Since the fall of 2010, we have been featuring iconic scenes from the communities of Birmingham, Bloomfield Hills and Bloomfield Township on our covers. In the early days of this publication we fielded on a regular basis a number of emails from readers who questioned why the covers of Downtown were not tied thematically to stories appearing within a given issue, like you would normally find in other magazines. Our standard answer was simple: our goal was to feature scenes from the local area, highlighting everything from noted monuments to general community portraits that form the backdrop to everyday life for all of us in the three municipalities.
This was accomplished with the assistance of photographer Laurie Tennent, who operates Laurie Tennent Studio in the Rail District of Birmingham. Many of our covers since 2010 have been photographed by Laurie, or in some cases by those who were part of the studio's creative workforce.
I knew when we first set about to bring Downtown newsmagazine to market that at some point we would have to address the fact that there are a finite number of local scenes in any community to feature each month. We are quickly reaching that point. Since our launch we have highlighted on our covers well over 100 iconic scenes in our local communities.
So with this issue we are turning the focus of the cover to highlight the longform stories we produce each month. The Merriam-Webster dictionary describes longform journalism as follows: “covering a subject at much greater length and in much greater depth than a standard news article.”
Covers – created in-house but occasionally using outside talent – will serve the purpose of drawing attention to one of the longform essays inside each issue. In other words, encouraging the audience to explore the content of each issue. While we don't vie on newsstands with other publications, we recognize that we do compete as we arrive in the mail each month with other items brought to you by your postal carrier. So you can expect graphic covers that are visually appealing and at times even jarring or shocking to capture your attention.
Our move to a different approach on the cover is simply a reimagining of Downtown. Our basic brand will remain the same.
In terms of branding we have developed for Downtown newsmagazine, we are known by our strong editorial content that sets us apart from other print products in the area. No other local publication devotes as much effort on the editorial front as we do at Downtown. Our longform pieces are an intricate part of our publication each month, and we can't think of any publication in this market that is doing longform journalism. Our longform essays (3,500-6,000 words) are planned out months in advance and take considerable work on the part of the news staff which seeks out sources from across the state, country and on occasion in other countries as they do in-depth research on a topic. Our intent with the longform stories is to allow readers to explore weightier issues that affect them.

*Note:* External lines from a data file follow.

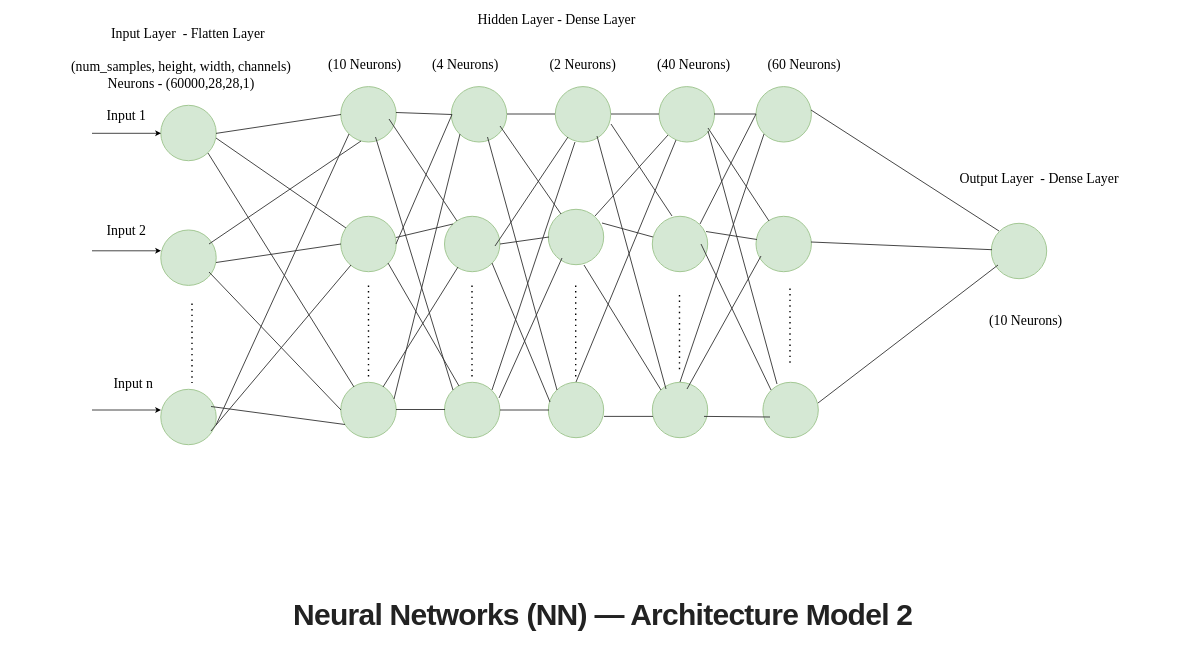
<!DOCTYPE html>
<html lang="en">
<head>
<meta charset="utf-8">
<title>Neural Networks (NN) — Architecture Model 2</title>
<style>
  :root {
    --paper: #ffffff;
    --ink: #000000;
    --title: #222222;
    --node-fill: #d5e8d4;
    --node-line: #a3c894;
    --edge: #333333;
  }
  * { box-sizing: border-box; margin: 0; padding: 0; }
  html, body { width: 1200px; height: 662px; overflow: hidden; background: var(--paper); }
  .board { position: relative; width: 1200px; height: 662px; overflow: hidden; }
  .network { position: absolute; inset: 0; display: block; }
  .nodes { fill: var(--node-fill); stroke: var(--node-line); stroke-width: 1; }
  .edges, .inputs { fill: none; stroke: var(--edge); stroke-width: 0.9; }
  .arrowheads { fill: var(--ink); }
  .more { stroke: var(--ink); stroke-width: 1.4; stroke-dasharray: 1.4 4.2; }
  .label {
    position: absolute;
    left: var(--x);
    top: var(--y);
    font: 13.8px/17px "Liberation Serif", serif;
    color: var(--ink);
    white-space: pre;
  }
  .shape { text-align: center; }
  h1 {
    position: absolute;
    left: 293px;
    top: 597px;
    font: bold 30px/36px "Liberation Sans", sans-serif;
    letter-spacing: -0.73px;
    color: var(--title);
    white-space: nowrap;
  }
</style>
</head>
<body>
<main class="board">
  <svg class="network" width="1200" height="662" viewBox="0 0 1200 662" role="img" aria-label="Layers of neurons joined from inputs to a single output">
    <defs>
      <circle id="neuron" r="27.7"/>
      <path id="arrowhead" d="M0 0L-6 -3L-4.5 0L-6 3Z"/>
    </defs>

    <g class="nodes">
      <g id="input-layer">
        <use href="#neuron" x="188.5" y="133"/>
        <use href="#neuron" x="188.5" y="257.7"/>
        <use href="#neuron" x="188.5" y="417"/>
      </g>
      <g id="hidden-1">
        <use href="#neuron" x="368.5" y="114.3"/>
        <use href="#neuron" x="368.5" y="244"/>
        <use href="#neuron" x="368.5" y="410"/>
      </g>
      <g id="hidden-2">
        <use href="#neuron" x="479" y="114.3"/>
        <use href="#neuron" x="472.2" y="244"/>
        <use href="#neuron" x="472.2" y="410"/>
      </g>
      <g id="hidden-3">
        <use href="#neuron" x="583" y="114.3"/>
        <use href="#neuron" x="576" y="237"/>
        <use href="#neuron" x="576" y="410"/>
      </g>
      <g id="hidden-4">
        <use href="#neuron" x="686.8" y="114.3"/>
        <use href="#neuron" x="680" y="244"/>
        <use href="#neuron" x="680" y="410"/>
      </g>
      <g id="hidden-5">
        <use href="#neuron" x="783.7" y="114.3"/>
        <use href="#neuron" x="783.7" y="244"/>
        <use href="#neuron" x="790.6" y="410"/>
      </g>
      <use id="output-layer" href="#neuron" x="1019" y="251"/>
    </g>

    <g class="inputs">
      <line x1="92" y1="133.3" x2="157" y2="133.3"/>
      <line x1="92" y1="250.8" x2="157" y2="250.8"/>
      <line x1="92" y1="410" x2="157" y2="410"/>
    </g>
    <g class="arrowheads">
      <use href="#arrowhead" x="161" y="133.3"/>
      <use href="#arrowhead" x="161" y="250.8"/>
      <use href="#arrowhead" x="161" y="410"/>
    </g>

    <g class="edges">
      <path id="input-to-hidden-1" d="M216 133.4L341 114.5M216 138L346 228M208 153L354 387M209 244L361 141M216 262.5L341 244M209 272L341 410M216 425L349 134M211 431L351 265M211 406.5L345 424.5"/>
      <path id="hidden-1-to-2" d="M396 112.5L452 114.5M389 119L457 221M375.5 137L453 390M396 244L452 114.5M396 237.5L453 224M388 263L459 386M394 399L460 134M383 387L458 267M396 409.5L445 409.5"/>
      <path id="hidden-2-to-3" d="M507 114L555 114M500 126L561 214M487.500 137L557 390M495 246L568 137M500 244L549 237M492 263L550 402M492 390L575 142M499 398L562 258M500 410L549 410"/>
      <path id="hidden-3-to-4" d="M611 114L659 114M611 124L672 216M597 136L666 389M595 216L668 135M602 223L653 237M584 265L661 390M576 382L676 140M604 416.4L653 416.4"/>
      <path id="hidden-4-to-5" d="M714 114L756 114M708 128L769 221M708 131L777 384M700 224L756 114M706 231.500L757 239.500M701 244L771 390M680 382L764 134M687 389L761 256M704 416.400L770 417"/>
      <path id="hidden-5-to-output" d="M811 110L999 231M811 242L992 249.700M818 403L998 265"/>
    </g>

    <g class="more">
      <line x1="192" y1="303.500" x2="192" y2="383"/>
      <line x1="368.500" y1="285.500" x2="368.500" y2="377"/>
      <line x1="472" y1="285.500" x2="472" y2="377"/>
      <line x1="575.700" y1="285.500" x2="575.700" y2="377"/>
      <line x1="679.500" y1="295" x2="679.500" y2="370"/>
      <line x1="790" y1="288.500" x2="790" y2="363"/>
    </g>
  </svg>

  <p class="label" style="--x:111px;--y:25px">Input Layer  - Flatten Layer</p>
  <p class="label shape" style="--x:71px;--y:58px">(num_samples, height, width, channels)<br>Neurons - (60000,28,28,1)</p>
  <p class="label" style="--x:477.500px;--y:11px">Hidden Layer - Dense Layer</p>

  <p class="label" style="--x:328px;--y:56px">(10 Neurons)</p>
  <p class="label" style="--x:432px;--y:56px">(4 Neurons)</p>
  <p class="label" style="--x:549.500px;--y:56px">(2 Neurons)</p>
  <p class="label" style="--x:657px;--y:56px">(40 Neurons)</p>
  <p class="label" style="--x:767.500px;--y:56px">(60 Neurons)</p>

  <p class="label" style="--x:106.500px;--y:107px">Input 1</p>
  <p class="label" style="--x:106.500px;--y:222px">Input 2</p>
  <p class="label" style="--x:113.500px;--y:375px">Input n</p>

  <p class="label" style="--x:959.500px;--y:170px">Output Layer  - Dense Layer</p>
  <p class="label" style="--x:989px;--y:312px">(10 Neurons)</p>

  <h1>Neural Networks (NN) — Architecture Model 2</h1>
</main>
</body>
</html>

We are journalists and storytellers producing a hybrid newsmagazine that still hews to the traditional concept of providing our readers with news coverage of important issues facing the communities, including monitoring and reporting how local elected and appointed officials address these concerns. We include in the definition of local not just the three municipalities and two school districts we serve, but also the county, regional and state government units when official action or lack thereof impacts this area. I use the term hybrid because we are a newspaper, presented in magazine format on a monthly basis, hence the term newsmagazine.
We believe that the general population must be given the information necessary to make decisions and take action when they are so inclined. The three local communities have a population with the highest educational level in the state of Michigan and we think Downtown serves the residents well with this publishing philosophy.
Right or wrong, we have not fallen prey to the growing tendency in print media to produce what is commonly known as “click bait” journalism – stories that draw more “hits” when posted to a publication's website. While we post to social media and our website – downtownpublications.com – our first order of business here is providing you with a strong print product.
So as noted earlier, the basic brand in terms of quality content remains the same.
We are adding some new content to Downtown in the coming months, as evidenced by the special section appearing in this issue – Faces: Business, which will now become an annual effort on our part.
The idea from this section is an outgrowth of the monthly Faces personality profiles we created when the newsmagazine first began. Faces profiles are intended to make the community aware of people living in the area or who had lived here at some point in time and have accomplished something unusual, important and interesting.
We approached the business community for our Faces:Business advertorial section, appearing in the center of this issue, with the concept of allowing business owners to share with readers some additional background on themselves as a means of building relationships with current and future customers or clients.
Other special sections are on the drawing board as I write this column. Each of them will be unique in terms of special sections rather than the usual “canned copy” sections that appear in most other local publications – you know, the ones few people read.
Again, our goal with the special sections is to bring you something unique that you want to read.
As always, I welcome your feedback.